* **Listed entries**
·····

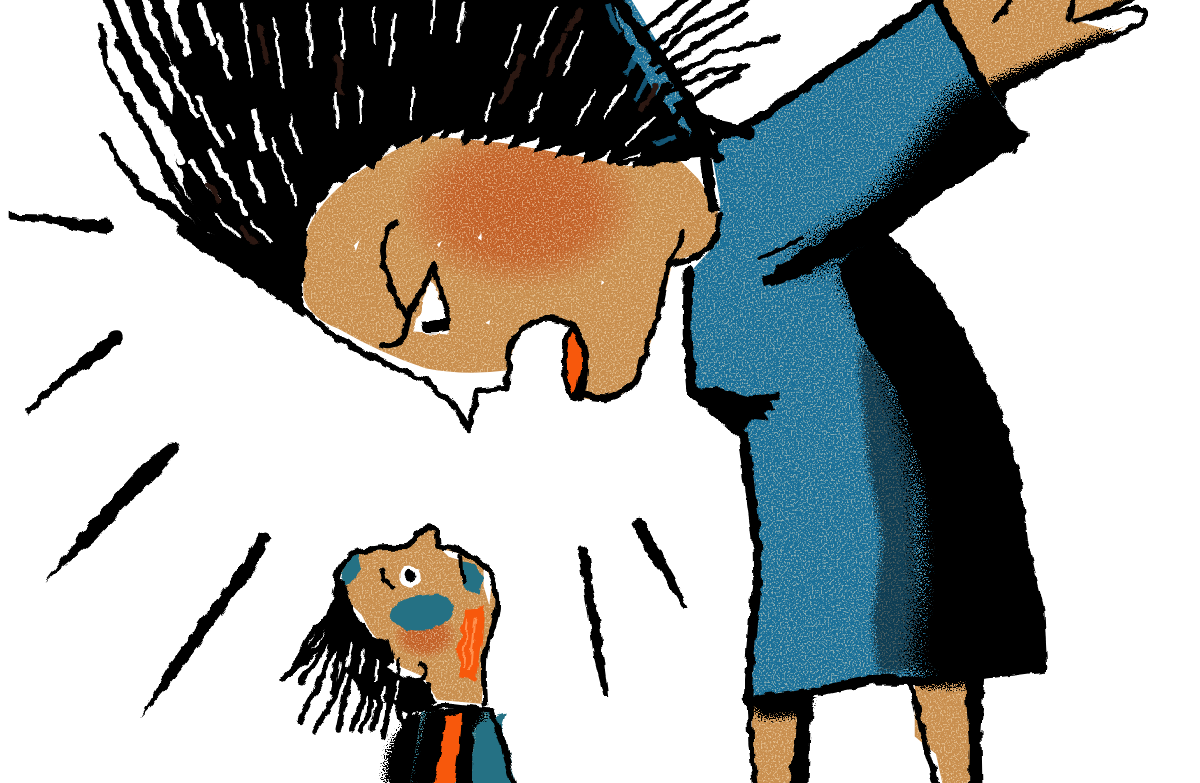
<!DOCTYPE html>
<html lang="en">
<head>
<meta charset="utf-8">
<title>Shouting adult and child</title>
<style>
:root{--paper:#fff;--ink:#000;--skin:#c98f4f;--blush:#c25a22;--dress:#1a7099;--teal:#257184;--orange:#f7580c;--hair-brown:#2c1812}
*{box-sizing:border-box}
html,body{margin:0;background:var(--paper);overflow:hidden}
.scene{display:block;width:1200px;height:783px;background:var(--paper)}
.skin{fill:var(--skin)}
.dress{fill:var(--dress)}
.teal{fill:var(--teal)}
.orange{fill:var(--orange)}
.paper{fill:var(--paper)}
.ink{fill:var(--ink)}
.line{fill:none;stroke:var(--ink);stroke-width:6;stroke-linecap:round;stroke-linejoin:round}
.thin{stroke-width:4}
.bold{stroke-width:10}
.heavy{stroke-width:14}
.slits{fill:none;stroke:var(--paper);stroke-linecap:round}
.brown{fill:none;stroke:var(--hair-brown);stroke-width:6;stroke-linecap:round}
.grain{filter:url(#grain)}
.rough{filter:url(#rough)}
.spray{filter:url(#spray)}
.spray-wide{filter:url(#spray-wide)}
</style>
</head>
<body>
<svg class="scene" viewBox="0 0 1241 810" preserveAspectRatio="none" role="img" aria-label="A large angry adult in a blue dress leans over and shouts at a small child looking up">
<defs>
<filter id="rough" filterUnits="userSpaceOnUse" x="-20" y="-20" width="1281" height="850" color-interpolation-filters="sRGB">
<feTurbulence type="fractalNoise" baseFrequency=".075" numOctaves="2" seed="4" result="n"/>
<feDisplacementMap in="SourceGraphic" in2="n" scale="8" xChannelSelector="R" yChannelSelector="G"/>
</filter>
<filter id="grain" filterUnits="userSpaceOnUse" x="-20" y="-20" width="1281" height="850" color-interpolation-filters="sRGB">
<feTurbulence type="fractalNoise" baseFrequency=".55" numOctaves="2" seed="9" result="n"/>
<feColorMatrix in="n" type="matrix" values="0 0 0 0 1  0 0 0 0 .93  0 0 0 0 .8  5 0 0 0 -2.55" result="specks"/>
<feComponentTransfer in="specks" result="soft"><feFuncA type="linear" slope=".5"/></feComponentTransfer>
<feComposite in="soft" in2="SourceGraphic" operator="in" result="inside"/>
<feMerge><feMergeNode in="SourceGraphic"/><feMergeNode in="inside"/></feMerge>
</filter>
<filter id="spray" filterUnits="userSpaceOnUse" x="-20" y="-20" width="1281" height="850" color-interpolation-filters="sRGB">
<feGaussianBlur in="SourceAlpha" stdDeviation="7" result="a"/>
<feTurbulence type="fractalNoise" baseFrequency=".65" numOctaves="2" seed="2"/>
<feColorMatrix type="matrix" values="0 0 0 0 0  0 0 0 0 0  0 0 0 0 0  3 0 0 0 -1" result="n"/>
<feComposite in="a" in2="n" operator="arithmetic" k2="2" k3="1" k4="-1"/>
<feComponentTransfer><feFuncA type="linear" slope="4" intercept="-1.5"/></feComponentTransfer>
</filter>
<filter id="spray-wide" filterUnits="userSpaceOnUse" x="-20" y="-20" width="1281" height="850" color-interpolation-filters="sRGB">
<feGaussianBlur in="SourceAlpha" stdDeviation="20" result="a"/>
<feTurbulence type="fractalNoise" baseFrequency=".65" numOctaves="2" seed="7"/>
<feColorMatrix type="matrix" values="0 0 0 0 0  0 0 0 0 0  0 0 0 0 0  3 0 0 0 -1" result="n"/>
<feComposite in="a" in2="n" operator="arithmetic" k2="2" k3="1" k4="-1"/>
<feComponentTransfer><feFuncA type="linear" slope="4" intercept="-1.5"/></feComponentTransfer>
</filter>
<radialGradient id="blush">
<stop offset="0" stop-color="var(--blush)" stop-opacity=".95"/>
<stop offset=".6" stop-color="var(--blush)" stop-opacity=".8"/>
<stop offset="1" stop-color="var(--blush)" stop-opacity="0"/>
</radialGradient>
<path id="dress-shape" d="M735 150L778 130L850 78L968 -6L1002 58L1034 106L1056 142L1010 172L930 226L914 243L960 292L1000 352L1035 430L1053 490L1060 560L1077 630L1080 690L1030 694L960 704L905 700L850 712L775 725L780 650L782 590L774 500L768 452L745 428L714 406L711 350L711 285L742 250L745 210Z"/>
<path id="head-shape" d="M314 308Q312 260 318 238Q330 208 365 182Q400 158 440 140L520 148L600 162L650 172L702 165L722 185L742 215Q744 240 728 259L695 272L686 312L671 360Q658 398 640 410Q625 417 603 412L605 375Q604 342 590 335Q572 326 552 333Q530 346 526 383Q480 389 440 381Q395 366 350 340Q322 330 314 308Z"/>
<path id="child-head-shape" d="M352 588Q360 573 385 569L418 566Q428 560 432 550Q443 543 451 549L453 564Q490 572 504 587Q515 602 512 632Q508 652 502 680L498 728L452 724L438 700L415 690L385 655L360 622Z"/>
<clipPath id="dress-clip"><use href="#dress-shape"/></clipPath>
<clipPath id="head-clip"><use href="#head-shape"/></clipPath>
<clipPath id="child-head-clip"><use href="#child-head-shape"/></clipPath>
<clipPath id="child-body-clip"><path d="M385 733L512 733L536 812L385 812Z"/></clipPath>
<clipPath id="hand-clip"><path d="M970 -5L1175 -5L1172 24L1130 46L1075 74L1026 98L1000 58Z"/></clipPath>
</defs>

<g id="shout-rays" class="ink rough">
<path d="M10 221L45 222L88 227L111 226Q120 233 112 242L84 239L45 230L10 227Z"/>
<path d="M116 343Q127 338 127 350L104 371L72 391L28 430L27 424L62 388L92 365Z"/>
<path d="M173 460Q185 454 186 464L160 496L134 520L98 558L46 602L84 552L116 515L145 483Z"/>
<path d="M267 553Q276 545 280 557L262 592L232 630L205 668L180 703L146 741L172 693L196 660L222 622L250 583Z"/>
<path d="M597 566Q603 560 608 567L612 600L620 641L624 680L629 720L624 720L614 679L609 640L602 600Z"/>
<path d="M653 542Q658 533 666 539L680 566L697 596L711 630L706 630L687 599L669 572Z"/>
</g>

<g id="adult">
<g id="adult-legs">
<g class="grain">
<path class="skin" d="M776 722L832 718L824 812L781 812Z"/>
<path class="skin" d="M946 704L1008 700L1003 812L975 812L968 780L946 762Z"/>
</g>
<g class="spray">
<path d="M776 716L840 710L838 740L782 744Z"/>
<path d="M945 698L1012 694L1008 710L948 712Z"/>
</g>
<g class="rough">
<path class="ink" d="M824 714L843 712L838 760L836 814L816 814L822 765Z"/>
<path class="ink" d="M998 702L1019 700L1015 755L1016 814L1001 814L1002 770Z"/>
<path class="line" d="M775 722L777 770L782 814M942 708L950 740L958 775L970 814"/>
</g>
</g>

<g id="adult-hand">
<g class="grain"><path class="skin" d="M970 -5L1175 -5L1155 8L1128 16L1165 26L1130 46L1075 74L1026 98L1000 58Z"/></g>
<path class="paper" d="M1108 20L1150 12L1178 7Q1186 14 1172 24L1150 32Q1132 27 1108 20Z"/>
<g clip-path="url(#hand-clip)"><path class="spray" d="M1018 86L1070 64L1148 29L1158 40L1030 106Z"/></g>
<g class="rough">
<path class="line" d="M1030 96L1076 73L1130 47L1167 31Q1190 18 1183 11Q1178 6 1152 13L1112 22"/>
<path class="line" d="M1046 -4L1039 12L1028 22M1110 2L1106 20M1176 -4L1150 8L1124 18"/>
<path class="ink" d="M1024 88L1058 78L1044 94L1038 112Z"/>
</g>
</g>

<g id="adult-dress">
<g class="grain">
<use class="dress" href="#dress-shape"/>
<path class="dress" d="M612 -5L650 -5L690 60L726 130L735 160L680 165L640 70Z"/>
</g>
<g clip-path="url(#dress-clip)">
<path class="spray-wide" d="M862 270L930 240L1100 420L1110 720L938 712L952 600L946 500L918 390Z"/>
<path class="ink rough" d="M866 272L915 238L1000 340L1090 500L1090 710L970 710L974 660L966 600L970 540L950 470L925 400L892 350Z"/>
<path class="spray" opacity=".45" d="M886 352L905 365L940 450L955 690L908 700L902 640L912 560L898 480Z"/>
<path class="spray-wide" d="M1000 76L1040 90L1080 150L930 240L800 300L822 260L905 206Z"/>
<path class="ink rough" d="M1022 128L1064 140L925 234L880 262L790 296L788 288L832 262L862 238L940 188Z"/>
</g>
<g class="rough">
<path class="line bold" d="M742 142L780 126L850 78L910 38L968 -4"/>
<path class="line bold" d="M968 -4L982 28L1002 62L1022 98L1042 128L1056 144"/>
<path class="line bold" d="M1056 142L1010 172L960 204L915 240"/>
<path class="line" d="M914 240L960 290L1000 354L1034 430L1052 490L1060 560L1077 630L1080 692"/>
<path class="line bold" d="M1078 690L1030 696L960 704L905 703L850 714L775 726"/>
<path class="line bold" d="M712 280L711 345L716 406L745 430L769 452L775 500L782 555L783 602L778 655L773 722"/>
<path class="ink" d="M714 400L748 402L775 410L806 404L804 412L797 416L801 424L790 428L795 435L776 433L768 452L742 430Z"/>
<path class="ink" d="M788 286L800 281L850 258L870 262L838 281L798 296Z"/>
<path class="line thin" d="M784 268L808 258L830 246M1046 134L1062 138L1048 156M806 276L838 258"/>
</g>
</g>

<g id="adult-head">
<path class="paper" d="M312 315L350 350L400 378L450 400L484 442L496 405L525 402L527 375L400 330Z"/>
<g class="grain">
<use class="skin" href="#head-shape"/>
<g clip-path="url(#head-clip)"><ellipse cx="538" cy="212" rx="126" ry="90" fill="url(#blush)"/></g>
</g>
<path class="paper" d="M366 254l6-6l-4 12zM452 253l5-4l-3 7zM494 246l4-5v8zM502 334l5-3l-1 5zM622 290l3 2l-3 3z"/>
<g class="rough">
<path class="paper" d="M445 288L464 330L464 346L426 344Z"/>
<path class="line" d="M410 231Q397 238 396 258Q397 280 408 306L421 328" stroke-width="8"/>
<path class="line" d="M448 274L440 293L424 322L419 345Q413 361 393 356" stroke-width="8"/>
<path class="line" d="M448 274L454 296L463 326"/>
<path class="ink" d="M436 333L449 331L465 328L466 341Q452 345 438 343Z"/>
<path class="line" d="M310 318L350 351L400 377L440 394L468 418L484 444L494 405L524 402L526 372Q530 338 562 330Q596 328 604 360Q610 388 600 412"/>
<path class="line" d="M588 398Q598 412 626 412Q654 408 662 380L680 328L690 276L716 267Q742 260 744 222"/>
<path class="line" d="M706 240L702 255L690 276" stroke-width="7"/>
<path class="orange" d="M593 336Q606 355 603 385L598 410Q586 404 584 376Q584 348 593 336Z"/>
<path class="line" d="M592 337Q605 352 605 376Q602 400 595 411Q583 402 583 372Q584 347 592 337Z"/>
</g>
</g>

<g id="adult-hair" class="rough">
<path class="ink" d="M185 -10L628 -10L648 44L676 94L700 126L735 162L700 166L654 174L664 158L628 170L632 158L600 171L606 157L574 164L580 150L553 158L558 144L524 154L530 140L502 150L504 138L478 150L480 134L455 144L458 134L434 150L436 140L410 156L404 152L386 176L378 170L356 188L350 186L336 206L328 212L318 234L312 308L316 322L282 296L246 266L212 238L190 190L178 120Z"/>
<g class="line">
<path d="M104 26L110 66L128 98L150 130L168 168L200 216L260 268" stroke-width="6"/>
<path d="M108 138L124 168L150 200L190 232L250 278L312 322" stroke-width="7"/>
<path d="M110 -5L130 42L160 100L196 160L236 214" stroke-width="11"/>
<path d="M136 -5L150 36L182 86L214 140" stroke-width="15"/>
<path d="M160 -5L176 46L200 90" stroke-width="14"/>
<path d="M122 44L142 82L172 124L196 190" stroke-width="8"/>
<path d="M130 100L156 146L178 196L212 238" stroke-width="7"/>
<path d="M146 198L176 214L210 244L262 274" stroke-width="10"/>
<path d="M190 240L246 274L308 316" stroke-width="13"/>
<path d="M634 -5L662 34L694 74L722 122L742 164" stroke-width="12"/>
<path d="M708 112L728 156L738 214" stroke-width="12"/>
<path d="M698 78L742 54L806 39M690 96L736 74L772 70M700 110L742 90L774 68"/>
<path d="M676 66L704 36L752 12L776 -4M682 74L730 40L772 16M660 36L690 14L712 -5M672 52L710 18L736 -4" stroke-width="7"/>
<path d="M720 120L746 132L774 138" stroke-width="13"/>
<path d="M714 104L740 86L762 80M640 168L690 162L726 148"/>
<path d="M612 150L636 112L664 78M640 158L670 120L690 88M660 150L690 128L706 112M596 148L618 104L652 52" stroke-width="9"/>
</g>
<g class="slits">
<path stroke-width="5" d="M178 70Q188 98 204 120M206 100Q214 128 230 150M226 34Q230 58 238 80M258 168Q264 190 274 208M198 168Q210 188 226 206M236 132L242 142M236 186Q244 206 254 222"/>
<path stroke-width="7" d="M208 8Q212 24 220 44M184 28L194 54M172 134Q180 154 188 166M262 116Q266 138 272 154M218 158Q226 176 234 184"/>
<path stroke-width="3" d="M252 4Q254 40 262 78M284 20Q286 50 292 90M318 4Q320 36 322 68M300 120Q306 142 310 158M352 10L356 60M282 144Q290 170 298 188M346 98L350 132M386 8L388 44M408 14L404 66M448 0L446 34M480 4L474 42M372 90L374 126M260 230L280 250M224 222L248 246M302 190L306 212"/>
<path stroke-width="3" d="M538 26L524 68M574 8L552 60M602 34L582 78M616 94L596 128M648 88L624 122M676 122L648 148M510 98L502 124M560 98L546 126M428 92L424 122"/>
</g>
<path class="brown" d="M268 28L276 64M350 60L352 96M540 60L520 104M584 36L566 76M600 12L588 30M678 90L664 112M250 236L264 250M216 192L226 208"/>
<path d="M662 52L646 78M674 74L656 104M700 140L676 150M628 4L640 34" fill="none" stroke="var(--dress)" stroke-width="5" opacity=".75"/>
</g>
</g>

<g id="child">
<g id="child-body">
<path class="spray" d="M424 740L446 736L440 815L396 815L400 776Z"/>
<g clip-path="url(#child-body-clip)">
<g class="grain"><path class="teal" d="M436 736L508 736L534 812L424 812Z"/></g>
<path class="spray" d="M440 730L506 730L500 750L484 756L478 815L420 815Z"/>
</g>
<g class="rough">
<path class="ink" d="M418 742L434 738L426 776L420 814L402 814L406 776ZM444 744L458 742L452 780L446 814L432 814L438 780ZM478 752L489 750L488 814L472 814Z"/>
<path class="orange" d="M461 742L478 738L475 775L470 814L448 814L456 778Z"/>
<path class="teal" d="M493 750L510 742L522 738L518 752L528 786L532 814L488 814L489 782Z"/>
<path class="line" d="M432 734L465 730L508 735L520 768L532 814"/>
</g>
</g>
<g id="child-face">
<g class="grain">
<use class="skin" href="#child-head-shape"/>
<g clip-path="url(#child-head-clip)"><ellipse cx="440" cy="658" rx="34" ry="24" fill="url(#blush)"/></g>
</g>
<path class="paper" d="M364 626L372 648L384 655L374 636ZM456 568L474 572L478 580L464 576ZM500 584L509 600L506 626L500 606Z"/>
<g class="rough">
<path class="teal" d="M404 640Q404 624 424 618L452 614Q470 618 469 632Q466 646 444 652Q412 654 404 640Z"/>
<path class="teal" d="M478 582L492 584L499 600L496 614L484 614L478 600ZM356 578L370 574L373 588L362 602L352 606Z"/>
<path class="orange" d="M482 630L500 628L497 668L492 704L474 702L473 672Z"/>
<path d="M484 640L479 690M492 638L486 694" fill="none" stroke="#ff9250" stroke-width="2"/>
<circle class="paper" cx="424" cy="597" r="11"/>
<circle class="ink" cx="424" cy="596" r="5.500"/>
<path class="line thin" d="M395 588L398 600L408 609M476 576L477 594L482 602"/>
<path class="line" d="M348 602Q350 582 366 572Q390 564 418 566Q428 562 432 551Q442 543 452 549L454 565Q488 571 504 588Q516 602 514 628Q512 648 504 664Q498 684 502 728"/>
<path class="line thin" d="M434 687Q444 690 440 700L424 708M413 682L412 696"/>
</g>
</g>
<g id="child-hair" class="rough">
<path class="ink" d="M348 596L358 606L366 634L384 656L402 664L408 684L400 690L420 702L436 700L452 726L426 738L404 728L380 722L362 700L348 680L340 650Z"/>
<path class="line" d="M350 604L340 642L316 676L292 702M348 616L340 664L312 704M346 640L332 668L298 698M352 640L338 690L322 722L310 745M356 660L348 690L344 716M362 670L348 718L325 757M366 690L356 724L350 754M378 690L376 720L364 756M384 706L382 740L374 756M392 700L392 730L386 754M404 700L402 738L396 762M416 706L412 730L418 752M430 712L424 740M444 708L440 728M338 640L318 660L306 688"/>
<path class="slits" stroke-width="2.500" d="M364 666L358 690M376 672L372 696M390 684L388 704M412 704L408 722M398 712L396 724"/>
</g>
</g>
</svg>
</body>
</html>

·····

* **Directions**
Where the listing above has a line with "-10L628 -10L648 44L676", start there, and output every line exactly through the line with "100L156 146L178 196L212", which is also included.

* **Answer box**
<path class="ink" d="M185 -10L628 -10L648 44L676 94L700 126L735 162L700 166L654 174L664 158L628 170L632 158L600 171L606 157L574 164L580 150L553 158L558 144L524 154L530 140L502 150L504 138L478 150L480 134L455 144L458 134L434 150L436 140L410 156L404 152L386 176L378 170L356 188L350 186L336 206L328 212L318 234L312 308L316 322L282 296L246 266L212 238L190 190L178 120Z"/>
<g class="line">
<path d="M104 26L110 66L128 98L150 130L168 168L200 216L260 268" stroke-width="6"/>
<path d="M108 138L124 168L150 200L190 232L250 278L312 322" stroke-width="7"/>
<path d="M110 -5L130 42L160 100L196 160L236 214" stroke-width="11"/>
<path d="M136 -5L150 36L182 86L214 140" stroke-width="15"/>
<path d="M160 -5L176 46L200 90" stroke-width="14"/>
<path d="M122 44L142 82L172 124L196 190" stroke-width="8"/>
<path d="M130 100L156 146L178 196L212 238" stroke-width="7"/>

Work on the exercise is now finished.